It’s been a little over two months since I left my home in New Jersey. This period of time has been filled with long nights of studying; meals at the FFC (Fresh Food Cafe); a fear of getting hand, foot and mouth disease; and so much more. But, having been so caught up in my daily tasks, I haven’t had the time to reflect. So that’s what I’m taking a moment to do now.
When I came to Hopkins back in August, I knew I wanted to be a different person by the time I returned home for Thanksgiving break. I certainly think that I’ve become a better community member, having engaged with the academic community here at Hopkins and the larger community of doctors, filmmakers, entrepreneurs and social workers in Baltimore. But am I prepared to be a better member of my family, the most basic, yet perhaps most essential, community you can be a part of?
My parents are pretty chill, but they’ve always had their occasional complaint about me. They always wanted me to be skilled in the performing arts, but I could never imagine myself trying even the most basic classical Indian dance. They also wanted me to be athletic or play an instrument, but I was always too busy editing a video or reading a book. Last but not least, they wanted me to socialize more, but I’ve always been pretty introverted. Of course, all parents point out their children’s flaws; it’s their jobs to nurture us. But knowing this didn’t stop me from feeling sad when my parents criticized me.

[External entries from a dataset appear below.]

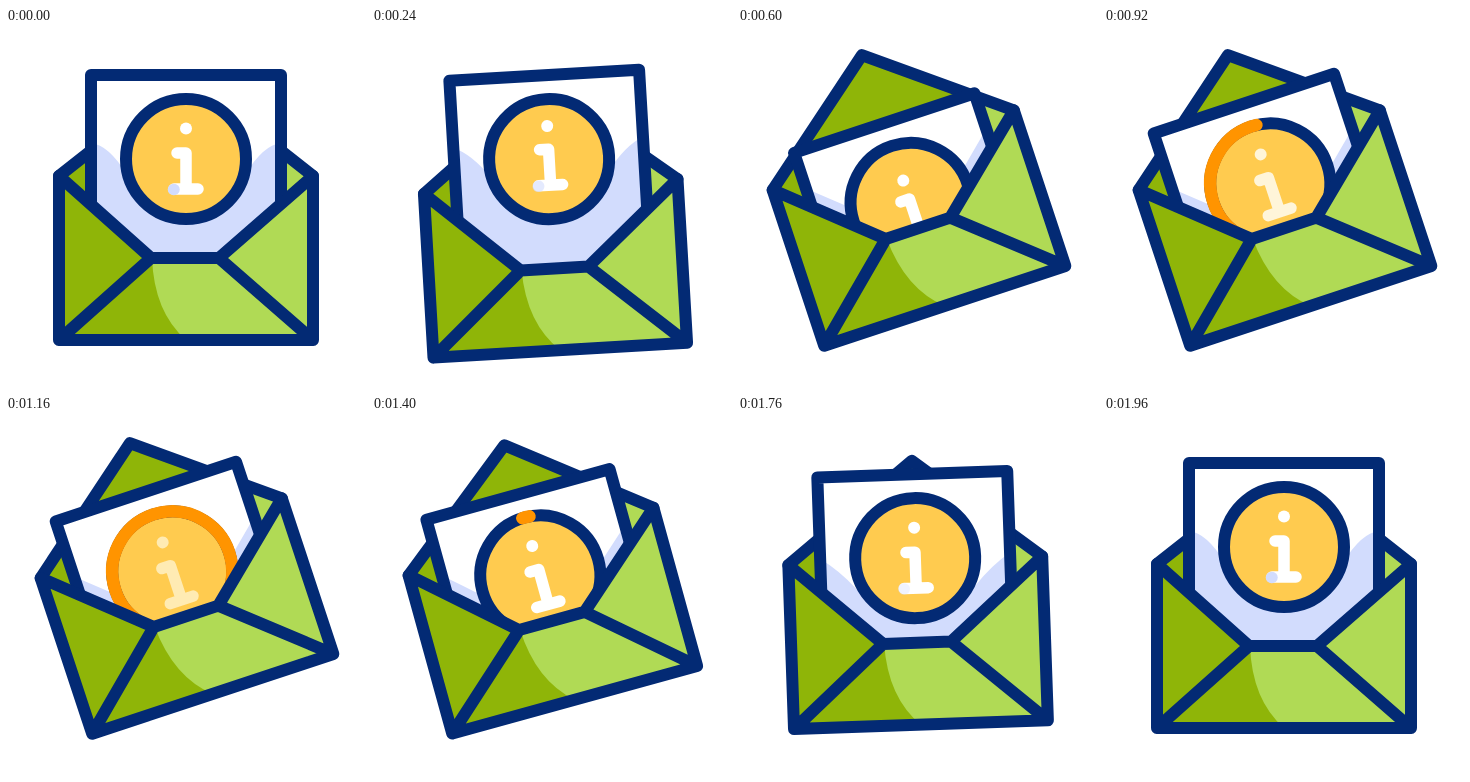
These frames come from a looping animation (360 px wide and 360 px high, 2000 ms). An HTML page:

```html
<!DOCTYPE html>
<html>
<head>
<meta charset="utf-8">
<style>
html, body { margin: 0; width: 100%; height: 100%; overflow: hidden; background: #fff; }
svg { display: block; width: 100%; height: 100%; }
.line { fill: none; stroke: #032a74; stroke-width: 12; stroke-linejoin: round; stroke-linecap: round; }
.dark { fill: #8fb508; }
.light { fill: #b0da55; }
</style>
</head>
<body>
<svg viewBox="0 0 360 360">
  <g id="all">
    <path class="dark" d="M53 148 180 48 307 148V230H53Z"/>
    <path class="light" d="M268 117 307 148V230H268Z"/>
    <path class="line" d="M53 148 180 48 307 148"/>
    <path id="sheet" fill="#fff"/>
    <path id="shade" fill="#d2dcfd"/>
    <path id="edge" class="line"/>
    <g id="badge">
      <circle class="line" cx="180" cy="131" r="60" style="fill:#ffcb4f"/>
      <path id="ring" class="line" pathLength="100" transform="rotate(5 180 131)"
        style="stroke:#ff9400;stroke-width:12.5"
        d="M180 71A60 60 0 0 0 180 191A60 60 0 0 0 180 71"/>
      <circle id="dot" cx="180" cy="100.5" r="6"/>
      <g id="stem" fill="none" stroke-width="11.5" stroke-linecap="round" stroke-linejoin="round">
        <path id="letter" d="M171 125H180V161M168 161H192"/>
        <path id="foot" stroke="#d2dcfd" d="M167.5 161.5H168"/>
      </g>
    </g>
    <path class="dark" d="M53 148 145 230 213 230 307 312H53Z"/>
    <path class="light" d="M307 148 213 230H146Q148 284 180 312H307Z"/>
    <path class="line" d="M53 148V312H307V148L213 230H145ZM53 312 145 230M307 312 213 230"/>
  </g>
</svg>
<script>
const $ = id => document.getElementById(id);
const set = (id, name, value) => $(id).setAttribute(name, value);
const shift = (id, y) => set(id, 'transform', `translate(0 ${y})`);

function draw(now) {
  const t = Math.floor(now % 2000 / 40) * 40;
  // Eased progress from 0 to 1 between two times.
  const ramp = (from, to) => {
    const u = Math.min(1, Math.max(0, (t - from) / (to - from)));
    return u * u * (3 - 2 * u);
  };

  // The envelope sinks, then lifts while it tilts, and finally comes back.
  const back = ramp(1235, 1895);
  const angle = -18.3 * (ramp(120, 560) - back);
  const x = 7 * ramp(120, 360) - 6 * ramp(360, 560) - back;
  const y = 16 * ramp(120, 320) - 46 * ramp(320, 560) + 30 * back;
  set('all', 'transform', `translate(${180 + x} ${230 + y}) rotate(${angle}) translate(-180 -230)`);

  // The sheet jumps up, drops below its resting depth and settles.
  const rise = ramp(120, 400), drop = ramp(400, 600), settle = ramp(600, 760);
  const paper = -26.5 * rise + 99 * drop - 20.5 * settle - 52 * ramp(1400, 1950);
  const sheet = `M85 300V${47 + paper}H275V300`;
  set('sheet', 'd', sheet);
  set('edge', 'd', sheet);
  shift('badge', paper);
  shift('stem', -10 * rise + 12 * drop - 2 * settle);
  shift('dot', -7 * rise + 14 * drop - 7 * settle);

  // The shadow has rounded shoulders only at rest.
  const close = ramp(1640, 1950);
  const bulge = 1 - rise + close;
  const top = 115 - 29 * rise + 71 * drop - 42 * close;
  const bend = top + 16 - 14 * bulge;
  set('shade', 'd', `M85 300V${top}Q103 ${bend} 121 ${top + 32}L147 ${top + 55}H213L239 ${top + 32}Q257 ${bend} 275 ${top}V300Z`);
  set('foot', 'opacity', bulge);

  const glow = ramp(660, 1180) - ramp(1180, 1420);
  set('ring', 'stroke-dasharray', `${glow * 100} 200`);
  set('ring', 'visibility', glow > 0 ? 'visible' : 'hidden');
  const tint = `rgb(255 ${255 - 20 * glow} ${255 - 76 * glow})`;
  set('letter', 'stroke', tint);
  set('dot', 'fill', tint);
}

const start = performance.now();
(function frame() {
  draw(performance.now() - start);
  requestAnimationFrame(frame);
})();
</script>
</body>
</html>
```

Over time I’ve gradually come to terms with myself. I understand now that it’s fine to defy other people’s expectations. It’s okay for my talent to be video editing instead of singing or for me to shoot multiple failed shots at creating startups instead of focusing on stable things like school.
At the end of high school, I was in a great place; self-acceptance feels awesome. But back in August of this year, I began to feel like something was still missing. That “something” was what made me feel like I needed to be a different person by Thanksgiving. And I think I finally know what that “something” is.
In his book Far from the Tree: Parents, Children, and the Search for Identity, Andrew Solomon, professor of Clinical Psychology at Columbia University Medical Center and 2002 Pulitzer Prize finalist, argues that “myriad families learn to tolerate, accept, and finally celebrate children who are not what they originally had in mind.”
It’s true. My parents may have criticized me now and then, but they still love me. They look beyond their own desires and make the choice to appreciate me as their son. Yet, I’m still stuck on self-acceptance — on myself. I need to go beyond finding joy in my own self-acceptance and think about how I can cherish my parents, my family.
Literally every moment of my two months at Hopkins has shown me this. Many of the friends and role models I’ve met here are a part of a student group called InterVarsity. They are some of the most genuine people I’ve ever interacted with. They don’t stop at superficial interactions like “How’s your day going?” or “How’s school?” Instead they really try to get to know you on a personal level and support you.
Sharing meals, working with some of them on a startup and talking about life with them has given me greater insight into the value in forming genuine relationships with others, to go beyond just thinking about yourself and actually becoming a part of someone else’s life is indescribably rewarding.
I consolidated these lessons I learned while listening to Noah Friedman, director of Strategy and Operations at 3x3 Insights, deliver a talk to TCO Labs, another student group on campus. According to his talk, if you actually put your all into relationships and don’t B.S. connections, you’ll go incredibly far. Whether we’re talking about a business context or life in general, his lesson still applies.
Through some of my own ongoing interactions with people I’ve met in the past two months, like a medical resident from JHMI and my mentee for Thread, I’ve practiced Friedman’s advice and seen that it truly is key to finding happiness. The satisfaction of having a connection with another person has been simply amazing.
When I came to terms with my differences, I felt like everything was fine. But now I want to go beyond self-acceptance and develop a stronger connection with my family. Just as my parents overlook my flaws and see me as a son, so too should I look beyond myself and think about what I can do for them.
When I go back home to New Jersey during Thanksgiving break, I’m going to go beyond being my own person and become a true member of my family. I’ll help my little brother with his schoolwork for once, and I’ll do things as small as chores and as big as making sure my parents are doing alright in health, emotion and life. In doing so, I expect that I will experience joy like never before. I’ll experience the joy of being part of a family.